The Charity Commission has criticised a charity that transferred the ownership of a school it ran to one of its trustees.
The regulator today published its report about its inquiry into Avicenna Global, which was registered as a charity in 2013 with objects of the advancement of education with a focus on the works of the herbalist, scholar and philosopher Avicenna and ran a school in Sheffield for primary and secondary-age children.
The regulator opened a compliance case into the charity in September 2017 after concerns were raised and escalated it to a statutory inquiry in June 2019.
The inquiry into the now-defunct charity found it owned the school when it was opened in 2013, but it was transferred from the charity to a private partnership set up by two of the trustees in November 2015.
The report says that in September 2017 the ownership of the school was then transferred from the private partnership to a trustee, who is identified only as Trustee A.
The inquiry found that the charity’s bank accounts continued to be used in the operation of the school after the transfer, although this had stopped because the charity ceased operating in 2019.
The commission said it met trustees and former trustees who had been in office at the time of the transfer of the school to the private partnership.
The regulator said the individuals were not able to provide documents to show the transfer had been made lawfully or in the best interests of the charity.
The commission found that the charity had not suffered a financial loss from the transfer of the school because it was not operating at a profit at the time of the transfer.
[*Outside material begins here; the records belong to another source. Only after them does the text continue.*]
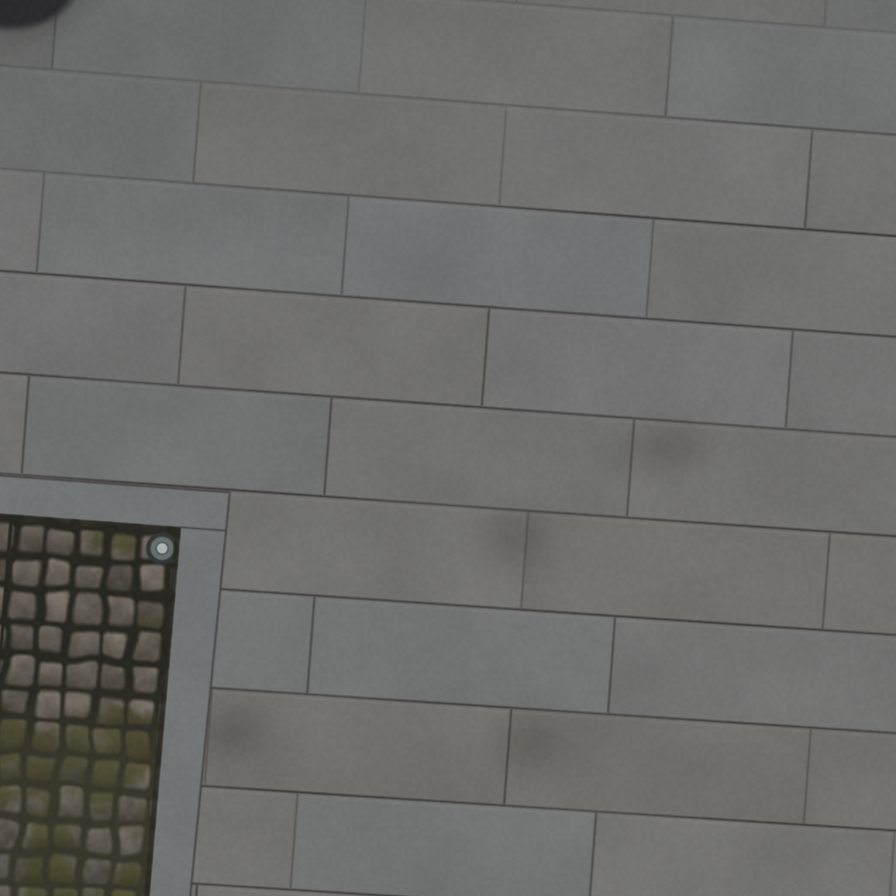
This texture is drawn by a Shadertoy shader. Its source:

```glsl
// Tilted grey stone paving with a steel-framed cobble bed in the lower left corner.

// Paving: y runs downward inside the drawing
const float ROW_START = 0.0729, ROW_HEIGHT = 0.1154, ROW_SHRINK = 0.0034;
const float ROW_TILT = 0.080, TILT_FADE = 0.0165, JOINT_LEAN = 0.075;
const float SLAB_LENGTH = 0.3432, LENGTH_FADE = 0.0012;
const float ODD_SHIFT = 0.0638, UPPER_SHIFT = 0.231, LOWER_SHIFT = 0.294;
const float JOINT_WIDTH = 0.0013;
const vec3 COOL_STONE = vec3(0.440, 0.446, 0.452);
const vec3 WARM_STONE = vec3(0.450, 0.442, 0.425);
const vec3 JOINT = vec3(0.235, 0.225, 0.222);

// Frame and bed
const vec2 FRAME_CORNER = vec2(0.2565, 0.5495);
const vec2 BED_CORNER = vec2(0.2018, 0.5885);
const vec2 COBBLE_SIZE = vec2(0.0352, 0.0365);
const vec2 COBBLE_ORIGIN = vec2(0.0163, 0.582);
const vec3 STEEL = vec3(0.445, 0.455, 0.458);
const vec3 COBBLE = vec3(0.400, 0.378, 0.345);
const vec3 MOSS = vec3(0.285, 0.280, 0.165);
const vec3 GAP = vec3(0.155, 0.152, 0.130);
const vec2 BOLT = vec2(0.181, 0.612);

float hash(vec2 cell) {
    uvec2 n = uvec2(ivec2(floor(cell)) + 4096);
    uint h = n.x * 1597334677u ^ n.y * 3812015801u;
    h = (h ^ (h >> 15)) * 2246822519u;
    h = (h ^ (h >> 13)) * 3266489917u;
    return float((h ^ (h >> 16)) & 65535u) / 65535.0;
}

float noise(vec2 p) {
    vec2 i = floor(p), f = fract(p);
    f = f * f * (3.0 - 2.0 * f);
    return mix(mix(hash(i), hash(i + vec2(1, 0)), f.x),
               mix(hash(i + vec2(0, 1)), hash(i + vec2(1, 1)), f.x), f.y);
}

float fbm(vec2 p) {
    float sum = 0.0, gain = 0.5;
    for (int i = 0; i < 4; i++) {
        sum += gain * noise(p);
        p = p * 2.03 + 17.0;
        gain *= 0.5;
    }
    return sum / 0.9375;
}

float below(float d, float edge, float blur) {
    return 1.0 - smoothstep(edge - blur, edge + blur, d);
}

float stain(vec2 p, vec2 center, vec2 size) {
    vec2 d = (p - center) / size;
    return exp(-dot(d, d));
}

vec3 paving(vec2 p, float blur) {
    // Slightly converging rows, then staggered slabs
    float u = (p.y - (ROW_TILT - TILT_FADE * p.y) * p.x - ROW_START) / ROW_HEIGHT;
    float v = u + ROW_SHRINK * u * u;
    float row = floor(v);
    float evenShift = row < 3.0 ? UPPER_SHIFT : LOWER_SHIFT;
    float shift = mod(row, 2.0) > 0.5 ? ODD_SHIFT : evenShift;
    float size = SLAB_LENGTH - LENGTH_FADE * row;
    float t = (p.x + JOINT_LEAN * p.y - shift) / size;
    vec2 slab = vec2(floor(t), row);

    // Stone tone, mottling and stains
    float lowerWarmth = 0.45 * smoothstep(3.5, 4.5, row) * (1.0 - mod(row, 2.0));
    float warmth = clamp(0.15 + 0.4 * hash(slab + 31.0) + lowerWarmth, 0.0, 1.0);
    vec3 color = mix(COOL_STONE, WARM_STONE, warmth);
    color += 0.016 * (hash(slab + 7.0) - 0.5) + 0.05 * (fbm(p * 11.0 + slab * 3.7) - 0.5);
    color -= 0.028 * below(p.y + 0.25 * p.x, 0.18, 0.25);
    float dirt = stain(p, vec2(0.59, 0.83), vec2(0.04, 0.035))
               + stain(p, vec2(0.74, 0.50), vec2(0.05, 0.03))
               + stain(p, vec2(0.57, 0.60), vec2(0.04, 0.04))
               + stain(p, vec2(0.26, 0.82), vec2(0.04, 0.03));
    color -= dirt * vec3(0.055, 0.057, 0.062);

    // Joints grow stronger away from the top
    float depth = smoothstep(0.12, 0.36, p.y + 0.12 * p.x);
    float rowDist = abs(fract(v + 0.5) - 0.5) * ROW_HEIGHT;
    float endDist = abs(fract(t + 0.5) - 0.5) * size;
    float wear = 0.65 + 0.35 * noise(vec2(p.x * 6.0, floor(v + 0.5) * 5.0));
    float rowLine = below(rowDist, JOINT_WIDTH, blur) * mix(0.3, 1.0, depth) * wear;
    float endWear = 0.35 + 0.45 * hash(vec2(floor(t + 0.5), row + 50.0));
    float endLine = below(endDist, JOINT_WIDTH, blur) * mix(0.55, 1.0, depth) * endWear;
    color += 0.018 * below(abs(fract(v) * ROW_HEIGHT - 0.005), 0.001, 0.002);
    return mix(color, JOINT, max(rowLine, endLine));
}

vec3 cobbleBed(vec2 p, float blur) {
    vec2 g = vec2(p.x + 0.085 * (p.y - BED_CORNER.y), p.y - 0.07 * p.x) - COBBLE_ORIGIN;
    g = g / COBBLE_SIZE + 0.22 * (vec2(noise(p * 38.0), noise(p * 38.0 + 90.0)) - 0.5);
    vec2 id = floor(g);
    vec2 jitter = vec2(hash(id + 3.0), hash(id + 13.0)) - 0.5;
    vec2 q = abs(fract(g) - 0.5 - 0.12 * jitter) - (0.25 + 0.06 * jitter.yx);
    float d = length(max(q, 0.0)) + min(max(q.x, q.y), 0.0) - 0.14;
    float moss = smoothstep(0.48, 0.68, fbm(p * 17.0 + 5.0));
    float silt = 0.6 * smoothstep(0.74, 0.86, p.y);
    vec3 stone = COBBLE * (0.82 + 0.3 * hash(id + 23.0)) + 0.14 * (fbm(p * 75.0) - 0.5);
    stone = mix(stone, MOSS, 0.75 * moss) * (1.08 - 0.3 * fract(g.y));
    vec3 gap = mix(GAP, mix(COBBLE, MOSS, 0.6) * 0.8, silt);
    vec3 color = mix(gap, stone, below(d, 0.0, 0.06 + blur * 15.0));

    // Net strand and bolt
    float strand = below(abs(p.x - 0.011 + 0.08 * (p.y - 0.6)), 0.002, blur);
    color = mix(color, GAP, strand * below(p.y, 0.74, 0.02));
    float r = length(p - BOLT);
    color = mix(color, vec3(0.19, 0.21, 0.21), below(r, 0.018, blur));
    color = mix(color, vec3(0.40, 0.43, 0.43), below(abs(r - 0.010), 0.003, blur));
    return mix(color, vec3(0.68, 0.70, 0.70), below(r, 0.006, blur));
}

void mainImage(out vec4 fragColor, in vec2 fragCoord) {
    vec2 p = fragCoord / iResolution.xy;
    p.y = 1.0 - p.y;
    float blur = 0.0008 + 0.7 / iResolution.y;
    vec3 color = paving(p, blur);

    // Frame: signed distances are negative inside
    float outerSide = p.x - FRAME_CORNER.x + 0.098 * (p.y - FRAME_CORNER.y);
    float outerTop = FRAME_CORNER.y - p.y + 0.0735 * (p.x - FRAME_CORNER.x);
    float innerSide = p.x - BED_CORNER.x + 0.0854 * (p.y - BED_CORNER.y);
    float innerTop = BED_CORNER.y - p.y + 0.075 * (p.x - BED_CORNER.x);
    float frame = max(outerSide, outerTop), bed = max(innerSide, innerTop);
    vec3 steel = STEEL + 0.035 * (fbm(p * 24.0) - 0.5);
    float seam = below(abs(innerTop), 0.001, blur) * step(0.0, innerSide);
    steel = mix(steel, JOINT, 0.75 * seam);
    color = mix(color, steel, below(frame, 0.0, blur));
    color = mix(color, JOINT, 0.75 * below(abs(frame), 0.0012, blur));
    color = mix(color, cobbleBed(p, blur), below(bed, 0.0, blur));
    color = mix(color, GAP, 0.8 * below(abs(bed + 0.003), 0.003, blur));

    // Dark object with its shadow at the upper left corner
    float object = length((p - vec2(0.012, -0.02)) / vec2(0.073, 0.052)) - 1.0;
    color *= 1.0 - 0.18 * below(object, 0.2, 0.5);
    color = mix(color, vec3(0.17, 0.17, 0.18), below(object, 0.0, 0.12));

    // Fine grain
    color += 0.018 * (noise(p * 260.0) - 0.5);
    fragColor = vec4(color, 1.0);
}
```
But the regulator concluded that the transfer of the school was not made in accordance with the charity’s governing document, which did not allow for the transfer of income or property of the charity to any of its members by way of profit.
The commission also found that two unnamed trustees had employed family members to work in the school, which it said was in breach of the charity’s governing document and constituted unauthorised trustee benefit.
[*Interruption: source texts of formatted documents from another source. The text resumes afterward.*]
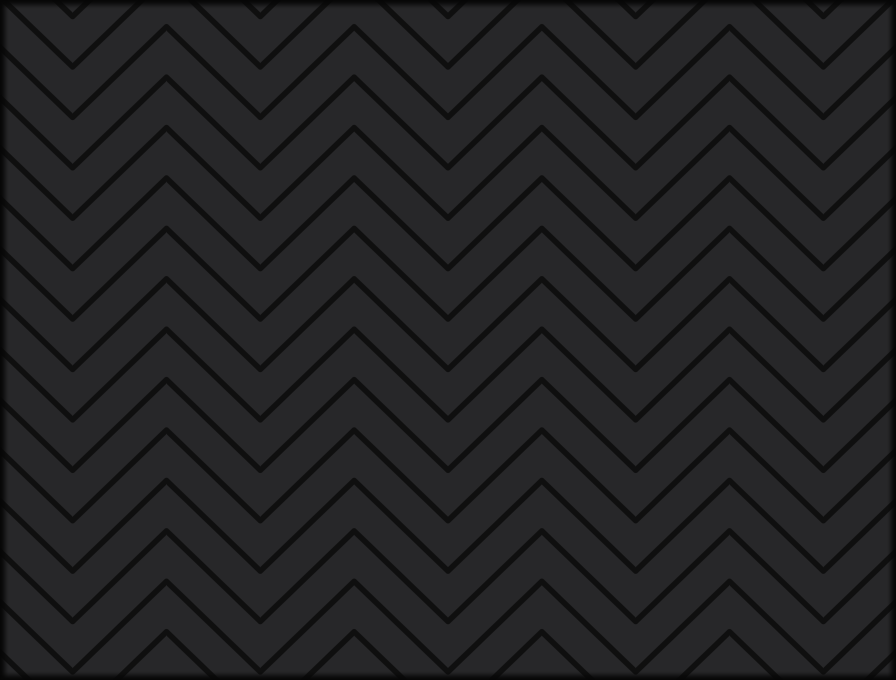
Reproduce this pattern procedurally as a Shadertoy shader.

```glsl
// Lengths are fractions of the canvas height
#define ZIGZAG_WIDTH 0.276
#define ZIGZAG_RISE 0.133
#define ROW_STEP 0.07414
#define LOWEST_VALLEY 0.012
#define LINE_WIDTH 0.0083
#define EDGE_SOFTNESS 0.0008
#define BORDER_FADE 0.014
#define GROUND_COLOR vec3(0.153, 0.153, 0.159)
#define LINE_COLOR vec3(0.058, 0.058, 0.060)
#define BORDER_COLOR vec3(0.025)

float segmentDistance(vec2 p, vec2 end) {
    float along = clamp(dot(p, end) / dot(end, end), 0.0, 1.0);
    return length(p - end * along);
}

// Distance to the nearest zigzag, with a valley at x = 0 and rounded corners
float chevronDistance(vec2 p) {
    // Mirror every period onto one rising leg
    p.x = abs(p.x - ZIGZAG_WIDTH * round(p.x / ZIGZAG_WIDTH));
    vec2 leg = vec2(0.5 * ZIGZAG_WIDTH, ZIGZAG_RISE);

    // Select the row whose leg lies closest vertically
    float offset = p.y - p.x * leg.y / leg.x;
    p.y -= ROW_STEP * round(offset / ROW_STEP);
    return segmentDistance(p, leg);
}

void mainImage(out vec4 fragColor, in vec2 fragCoord) {
    vec2 canvas = iResolution.xy / iResolution.y;
    vec2 p = fragCoord / iResolution.y;
    float blur = max(EDGE_SOFTNESS, 0.7 / iResolution.y);

    // Dark zigzags on a flat ground
    float d = chevronDistance(p - vec2(0.5 * canvas.x, LOWEST_VALLEY));
    float line = 1.0 - smoothstep(-blur, blur, d - 0.5 * LINE_WIDTH);
    vec3 color = mix(GROUND_COLOR, LINE_COLOR, line);

    // Narrow shadow along the canvas border
    vec2 inset = min(p, canvas - p);
    vec2 fade = smoothstep(vec2(0.0), vec2(BORDER_FADE), inset);
    color = mix(BORDER_COLOR, color, fade.x * fade.y);

    fragColor = vec4(color, 1.0);
}
```
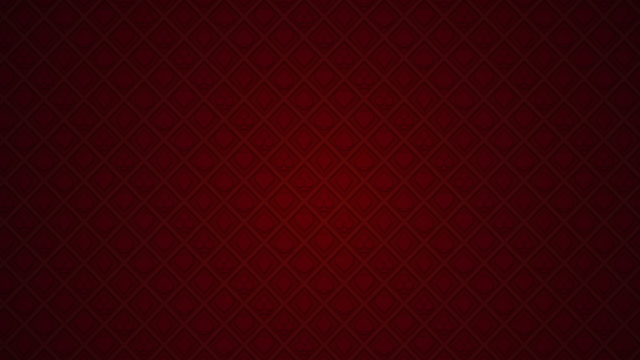
Give the GLSL for this pattern, as a Shadertoy shader.

```glsl
#define COLUMNS 16.0               // suits across one row
#define ROW_PITCH 0.1139           // vertical repeat, canvas heights
#define ANCHOR vec2(0.345, 0.896)  // centre of one heart
#define GLOW_CENTER vec2(0.9, 0.46)
#define BAND 0.043                 // half width of the lattice strip
#define GROOVE 0.05                // dark channel beside the strip
#define RELIEF vec2(-0.012, 0.035) // shadow offset, in columns
#define WEAR 0.035

float dot2(vec2 v) { return dot(v, v); }

// Heart with its tip at the origin, about 1.1 tall
float heartShape(vec2 p) {
    p.x = abs(p.x);
    if (p.x + p.y > 1.0) return length(p - vec2(0.25, 0.75)) - 0.3536;
    float d = min(dot2(p - vec2(0.0, 1.0)), dot2(p - 0.5 * max(p.x + p.y, 0.0)));
    return sqrt(d) * sign(p.x - p.y);
}

// Flared foot shared by clubs and spades
float stemShape(vec2 p) {
    float flare = 0.02 + 0.09 * (1.0 - smoothstep(-0.23, -0.13, p.y));
    return max(abs(p.x) - flare, abs(p.y + 0.13) - 0.1);
}

float clubShape(vec2 p) {
    vec2 q = vec2(abs(p.x), p.y);
    float leaves = min(length(q - vec2(0.0, 0.11)), length(q - vec2(0.115, -0.045)));
    return min(leaves - 0.106, stemShape(p));
}

float spadeShape(vec2 p) {
    float blade = 0.37 * heartShape(vec2(p.x, 0.23 - p.y) / 0.37);
    return min(blade, stemShape(p));
}

float diamondShape(vec2 p) {
    return dot(abs(p), vec2(0.79, 0.61)) - 0.155;
}

float suitShape(vec2 p, float suit) {
    if (suit < 0.5) return 0.39 * heartShape((p + vec2(0.0, 0.22)) / 0.39);
    if (suit < 1.5) return clubShape(p);
    if (suit < 2.5) return diamondShape(p);
    return spadeShape(p);
}

// Layered sines for a slightly rubbed surface
float mottle(vec2 p) {
    float sum = 0.0;
    float amp = 0.5;
    for (int i = 0; i < 4; i++) {
        sum += amp * sin(p.x + 1.7 * sin(p.y * 0.8)) * sin(p.y + 1.3 * sin(p.x * 0.7));
        p = mat2(1.2, 1.5, -1.5, 1.2) * p + 2.3;
        amp *= 0.65;
    }
    return sum;
}

void mainImage(out vec4 fragColor, in vec2 fragCoord) {
    vec2 uv = fragCoord / iResolution.y;
    float columnPitch = iResolution.x / iResolution.y / COLUMNS;
    float aa = 0.75 / (iResolution.y * columnPitch);

    // Diagonal lattice: the first index selects the suit
    vec2 grid = (uv - ANCHOR) / vec2(columnPitch, ROW_PITCH);
    vec2 diag = vec2(grid.x + grid.y, grid.x - grid.y);
    vec2 id = floor(diag + 0.5);
    vec2 f = diag - id;
    vec2 local = 0.5 * vec2(f.x + f.y, f.x - f.y);
    float suit = mod(id.x, 4.0);

    // Vignetted felt
    float r = length(uv - GLOW_CENTER);
    float felt = max(0.325 - 0.19 * r + 0.03 * exp(-9.0 * r * r), 0.08);
    vec3 color = vec3(felt, 0.009, 0.012 + 0.008 * smoothstep(0.1, 0.5, r));

    // Embossed suit: dark rim, offset shadow, raised face
    float suitDist = suitShape(local, suit);
    float shadowDist = suitShape(local + RELIEF, suit);
    float face = 1.0 - smoothstep(-aa, aa, suitDist);
    float shadow = (1.0 - smoothstep(-aa, aa + 0.02, shadowDist)) * (1.0 - face);
    float rim = 1.0 - smoothstep(0.0, 0.02 + aa, abs(suitDist));
    color *= 1.0 - 0.17 * shadow - 0.1 * rim;
    color = mix(color, color * vec3(1.07, 0.5, 1.0) + vec3(0.0, 0.0, 0.009), face);

    // Raised strips between grooves
    float edge = (0.5 - max(abs(f.x), abs(f.y))) * 0.7071;
    float groove = 1.0 - smoothstep(BAND + 0.5 * GROOVE, BAND + GROOVE + aa, edge);
    float strip = 1.0 - smoothstep(BAND - aa, BAND + aa, edge);
    float lowerSide = smoothstep(-0.1, 0.1, local.y);
    color *= 1.0 - groove * (1.0 - strip) * (0.13 + 0.1 * lowerSide);
    color = mix(color, color * 1.08 + vec3(0.0, 0.014, 0.012), strip);

    // Uneven pressing, strongest on the strips
    float grain = mottle(uv * 85.0);
    color *= 1.0 + WEAR * grain * (0.6 + 0.9 * strip);

    fragColor = vec4(clamp(color, 0.0, 1.0), 1.0);
}
```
The inquiry concluded that the trustees had not fully understood the charity’s governing document or their responsibilities in meeting their obligations.
The trustees also failed to show how they were making decisions in the best interests of the charity, it found.
In December 2020, the regulator ordered the trustees to wind up the charity and it was removed from the register of charities on 3 September.